The Venice Time Machine project
How about getting on a time machine and visiting Venice in 1014?
The Venice Time Machine (VTM) project is a joint effort between EPFL, Università Ca’ Foscari and Archivio di Stato di Venezia that aims to convert 80 km worth of archival records documenting 1000 years of Venetian history into open-access big data.
Mr. Michele Petochi, Senior Advisor the President of EPFL and Managing Director of EPFL Venice presented the VTM project to potential counterparts from industry and academia in Japan at the Embassy of Switzerland.
Under the scientific leadership of Prof. Frederic Kaplan’s Digital Humanities Lab, VTM brings together an international pool of researchers from different disciplines ranging from X-ray tomography and robotic scanners, history of libraries and written communication to metadata. The specialists will work closely to digitize the 2.5 billion pages of materials, transcribe the hand-written documents and then create a structured database for data mining. The outcome is expected to enable future historians to study thousands of materials for their studies instead of only a few documents. This may help to dig deeper and include new perspectives and insights on how society and economy evolved.
EPFL is also considering creating the first Master of Science degree course recognizing humanities as a technological field. The focus would be on the creation, processing, representation and interpretation of big data. EPFL has already started a summer school in Venice in 2013 in collaboration with the Università Ca’ Foscari as an advanced graduate training program in digital humanities. The main goal of this short-term program for PhDs, post-docs and other selected students is to model the city throughout the centuries.

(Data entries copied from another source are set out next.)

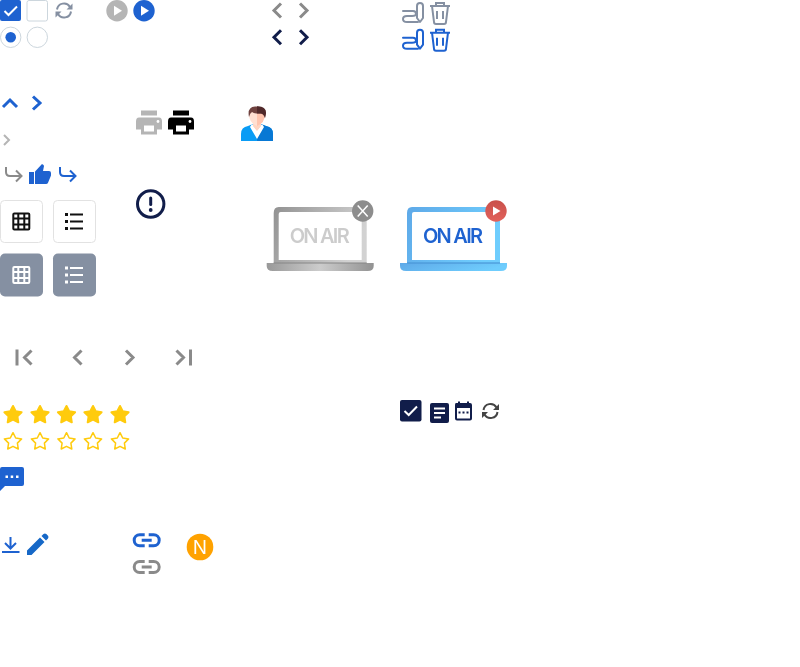
<!DOCTYPE html>
<html lang="en">
<head>
<meta charset="utf-8">
<title>Interface icon sheet</title>
<style>
:root{--blue:#1e62d0;--navy:#111d4a;--grey:#8a8a8a;--slate:#8590a2;--silver:#b5b5b5;--border:#ccd6dd;--line:#e2e2e2;--yellow:#ffcb0d;--orange:#ffa200;--ink:#111;--white:#fff}
html,body{margin:0;background:var(--white)}
body{width:800px;height:667px;overflow:hidden}
svg{display:block}
.blue{color:var(--blue)}.navy{color:var(--navy)}.grey{color:var(--grey)}.slate{color:var(--slate)}.silver{color:var(--silver)}.ink{color:var(--ink)}.white{color:var(--white)}.yellow{color:var(--yellow)}
.stroke{fill:none;stroke:currentColor;stroke-width:2}
.bold{fill:none;stroke:currentColor;stroke-width:3}
.solid{fill:currentColor}
.box{fill:var(--white);stroke:var(--border)}
.tile{fill:var(--white);stroke:var(--line)}
.round{stroke-linecap:round;stroke-linejoin:round}
.air{font:600 20px Inter,sans-serif;text-anchor:middle}
.badge{font:400 19px Inter,sans-serif;text-anchor:middle;fill:var(--white)}
</style>
</head>
<body>
<svg width="800" height="667" viewBox="0 0 800 667" xmlns="http://www.w3.org/2000/svg">
<defs>
<g id="refresh">
<path class="stroke" d="M-7-1A7 7 0 0 1 6-3.500M7 1A7 7 0 0 1-6 3.500"/>
<path class="solid" d="M8.500-7V-1H2.500ZM-8.500 7V1H-2.500Z"/>
</g>
<g id="play"><circle class="solid" r="10.700"/><path fill="#fff" d="M-3-5 5 0-3 5Z"/></g>
<path id="chevron" class="bold" d="M-4-7 3 0-4 7"/>
<g id="sign" class="stroke round">
<path d="M403 11H413Q416 11 416 14 416 16 412 16H407Q403 16 403 19 403 22 407 22H418"/>
<path d="M417 6Q417 3 420 3 423 3 423 6V18L420 22 417 18Z"/>
</g>
<g id="trash" class="stroke">
<path d="M430 6H450M436 6V3H444V6M432 6 434 22Q434 24 436 24H444Q446 24 446 22L448 6M437 11V19M443 11V19"/>
</g>
<g id="printer">
<path class="solid" d="M6 0H22V5H6ZM4 7H24Q27 7 27 11V19H22V24H6V19H1V11Q1 7 4 7Z"/>
<path fill="#fff" d="M9 15H19V21H9Z"/><circle cx="23" cy="11" r="1.400" fill="#fff"/>
</g>
<path id="reply" class="stroke" d="M0 0V5Q0 9 4 9H15M10 3.500 15.500 9 10 14.500"/>
<g id="grid" class="stroke"><rect x="-8" y="-8" width="16" height="16" rx="1"/><path d="M-3-8V8M3-8V8M-8-3H8M-8 3H8"/></g>
<g id="list">
<path class="stroke" d="M-4-7H9M-4 0H9M-4 7H9"/>
<path class="solid" d="M-9-8.500H-6V-5.500H-9ZM-9-1.500H-6V1.500H-9ZM-9 5.500H-6V8.500H-9Z"/>
</g>
<path id="star" class="round" stroke="currentColor" d="M0-9 2.700-3.700 8.600-2.800 4.400 1.400 5.300 7.300 0 4.600-5.300 7.300-4.400 1.400-8.600-2.800-2.700-3.700Z"/>
<g id="star-row"><use href="#star" x="13"/><use href="#star" x="40"/><use href="#star" x="66.500"/><use href="#star" x="93"/><use href="#star" x="120"/></g>
<g id="link" class="bold"><path d="M-2-5.500H-7A5.500 5.500 0 0 0-7 5.500H-2M2-5.500H7A5.500 5.500 0 0 1 7 5.500H2M-5 0H5"/></g>
<path id="laptop-lid" fill-rule="evenodd" d="M12 7H94Q100 7 100 13V64H7V13Q7 7 12 7ZM14 12Q12 12 12 14V60H95V14Q95 12 93 12Z"/>
<path id="laptop-base" d="M0 63H107V66Q107 71 101 71H6Q0 71 0 66Z"/>
<linearGradient id="metal" x2="1" y2=".3"><stop stop-color="#929292"/><stop offset="1" stop-color="#d2d2d2"/></linearGradient>
<linearGradient id="metal-base"><stop stop-color="#999"/><stop offset=".5" stop-color="#ccc"/><stop offset="1" stop-color="#929292"/></linearGradient>
<linearGradient id="sky" x2="1" y2=".3"><stop stop-color="#5ea9e8"/><stop offset="1" stop-color="#6fcdfd"/></linearGradient>
<linearGradient id="live" x2="0" y2="1"><stop stop-color="#c9504a"/><stop offset="1" stop-color="#e2625c"/></linearGradient>
</defs>

<g id="choice-controls">
<rect width="21" height="21" rx="2" fill="var(--blue)"/>
<path class="stroke white" d="M4.500 11 8.500 15 17 6.500"/>
<rect class="box" x="27" y=".5" width="20.500" height="20.500" rx="2"/>
<circle class="box" cx="10.700" cy="37.300" r="10.200"/><circle cx="10.700" cy="37.300" r="5.300" fill="var(--blue)"/>
<circle class="box" cx="37.300" cy="37.300" r="10.200"/>
</g>
<use href="#refresh" class="slate" x="64" y="10.500"/>
<use href="#play" class="silver" x="117" y="10.700"/>
<use href="#play" class="blue" x="144" y="10.700"/>

<g id="slider-arrows">
<use href="#chevron" class="grey" transform="matrix(-1 0 0 1 277 10.500)"/>
<use href="#chevron" class="grey" x="304" y="10.500"/>
<use href="#chevron" class="navy" transform="matrix(-1 0 0 1 277 37.300)"/>
<use href="#chevron" class="navy" x="304" y="37.300"/>
</g>

<g id="edit-tools">
<g class="slate"><use href="#sign"/><use href="#trash"/></g>
<g class="blue" transform="translate(0 26.700)"><use href="#sign"/><use href="#trash"/></g>
</g>

<g id="small-arrows">
<path class="bold blue" d="M3 107 10 100 17 107M33 96.500 40 103 33 109.500"/>
<path class="stroke silver" d="M4 135 9 140 4 145"/>
<use href="#reply" class="grey" x="6" y="167"/>
<use href="#reply" class="blue" x="60" y="167"/>
</g>
<path id="thumb-up" class="solid blue" transform="translate(28 163)" d="M1 21H6V9H1ZM23 10Q23 8 21 8H15L16 3Q16 2 14 1L8 7.500Q7 8 7 9V21H18Q19.500 21 20 19.800L23 12.500Z"/>

<use href="#printer" class="silver" x="135" y="110.500"/>
<use href="#printer" color="#000" x="167" y="110.500"/>

<g id="person">
<path fill="#0a9cf5" d="M241 141V134Q241 127 248 126L253 124H261L266 126Q273 127 273 134V141Z"/>
<path fill="#0878d4" d="M257 124H261L266 126Q273 127 273 134V141H257Z"/>
<path fill="#fff" d="M252 124 257 130 262 124 264 127 257 139 250 127Z"/>
<path fill="#ffd5c2" d="M253 121H261V126L257 131 253 126Z"/>
<path fill="#ffe0d2" d="M249 114Q249 109 257 109V126Q249 123 249 114Z"/>
<path fill="#ffc4ae" d="M265 114Q265 109 257 109V126Q265 123 265 114Z"/>
<path fill="#70423f" d="M249 117Q247 107 255 106.500 266 106 266 113L265 118Q264 114 261 113.500 255 114 252 112 250 113 249 117Z"/>
<path fill="#50292a" d="M257 106.300Q266 106 266 113L265 118Q264 114 261 113.500H257Z"/>
</g>

<g id="notice" class="navy">
<circle class="bold" cx="150.700" cy="204" r="13.200"/>
<path class="bold round" d="M150.700 198V204.500"/><circle class="solid" cx="150.700" cy="210" r="1.900"/>
</g>

<g id="view-switch">
<rect class="tile" x=".5" y="200.500" width="42" height="42" rx="4"/>
<rect class="tile" x="53.500" y="200.500" width="42" height="42" rx="4"/>
<rect x="0" y="253.500" width="43" height="43" rx="5" fill="var(--slate)"/>
<rect x="53" y="253.500" width="43" height="43" rx="5" fill="var(--slate)"/>
<use href="#grid" class="ink" x="21.300" y="221.500"/>
<use href="#list" class="ink" x="74" y="221.500"/>
<use href="#grid" class="white" x="21.300" y="275"/>
<use href="#list" class="white" x="74" y="275"/>
</g>

<g id="off-air" transform="translate(266.700 200)">
<use href="#laptop-lid" fill="url(#metal)"/>
<use href="#laptop-base" fill="url(#metal-base)"/>
<path fill="#888" opacity=".5" d="M7 62H100V64H7Z"/>
<text class="air" x="53" y="43" textLength="60" fill="#ccc">ON AIR</text>
<circle cx="96" cy="11" r="10.700" fill="#8d8d8d"/>
<path d="M91 5.500 101 16.500M101 5.500 91 16.500" stroke="#fff" stroke-width="1.500"/>
</g>
<g id="on-air" transform="translate(400 200)">
<use href="#laptop-lid" fill="url(#sky)"/>
<use href="#laptop-base" fill="url(#sky)"/>
<path fill="#4a97d8" opacity=".6" d="M7 62H100V64H7Z"/>
<text class="air" x="53" y="43" textLength="60" fill="var(--blue)">ON AIR</text>
<circle cx="96" cy="11" r="10.700" fill="url(#live)"/>
<path fill="#fff" d="M93 6.500 100.500 11 93 15.500Z"/>
</g>

<g id="pagination" class="grey">
<path class="bold" d="M17 349.500V365.500M31.500 350.500 24.500 357.500 31.500 364.500M81.500 350.500 74.500 357.500 81.500 364.500M126 350.500 133 357.500 126 364.500M176.500 350.500 183.500 357.500 176.500 364.500M190.500 349.500V365.500"/>
</g>

<g id="rating" class="yellow">
<use href="#star-row" y="415" fill="var(--yellow)" stroke-width="2"/>
<use href="#star-row" y="441.700" fill="none" stroke-width="1.500"/>
</g>

<g id="comment">
<path fill="var(--blue)" d="M2 467H22Q24 467 24 469V484Q24 486 22 486H5L0 491V469Q0 467 2 467Z"/>
<path fill="#fff" d="M5.500 475.500H8V478H5.500ZM10.700 475.500H13.200V478H10.700ZM16 475.500H18.500V478H16Z"/>
</g>

<g id="calendar-tools">
<rect x="400" y="400" width="21.500" height="21.500" rx="2" fill="var(--navy)"/>
<path class="stroke white" d="M404.500 411 408.700 415 417 406.500"/>
<rect x="430" y="403" width="19" height="20" rx="2" fill="var(--navy)"/>
<path class="stroke white" d="M434 408.500H445M434 413H445M434 417.500H441"/>
<path fill="var(--navy)" fill-rule="evenodd" d="M456 403H458V401.500H460V403H467V401.500H469V403H470Q472 403 472 405V418.500Q472 420.500 470 420.500H457Q455 420.500 455 418.500V405Q455 403 456 403ZM457 408V418.500H470V408Z"/>
<path fill="var(--navy)" d="M458.500 411.500H460.500V413.500H458.500ZM462.500 411.500H464.500V413.500H462.500ZM466.500 411.500H468.500V413.500H466.500Z"/>
<use href="#refresh" color="#444" x="490.500" y="411"/>
</g>

<g id="file-tools" class="blue">
<path class="stroke" d="M10.500 537V548M5 543 10.500 548.500 16 543M2 552H19.500"/>
<path fill="#1668c7" d="M27 550.500 40 537.500 44.500 542 31.500 555H27ZM41.500 536 43.500 534Q45 533 46.300 534L48 535.700Q49 537 48 538.500L46 540.500Z"/>
</g>

<use href="#link" class="blue" x="146.700" y="540.300"/>
<use href="#link" class="grey" x="146.700" y="567"/>
<g id="new-badge"><circle cx="200" cy="547" r="13.300" fill="var(--orange)"/><text class="badge" x="200" y="554">N</text></g>
</svg>
</body>
</html>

The VTM presentation was jointly organized by the Science & Technology Office Tokyo, Swiss Embassy and the Italian Embassy. A networking reception was hosted by the Ambassador of Switzerland to Japan so participants could exchange opinions and ideas on the project.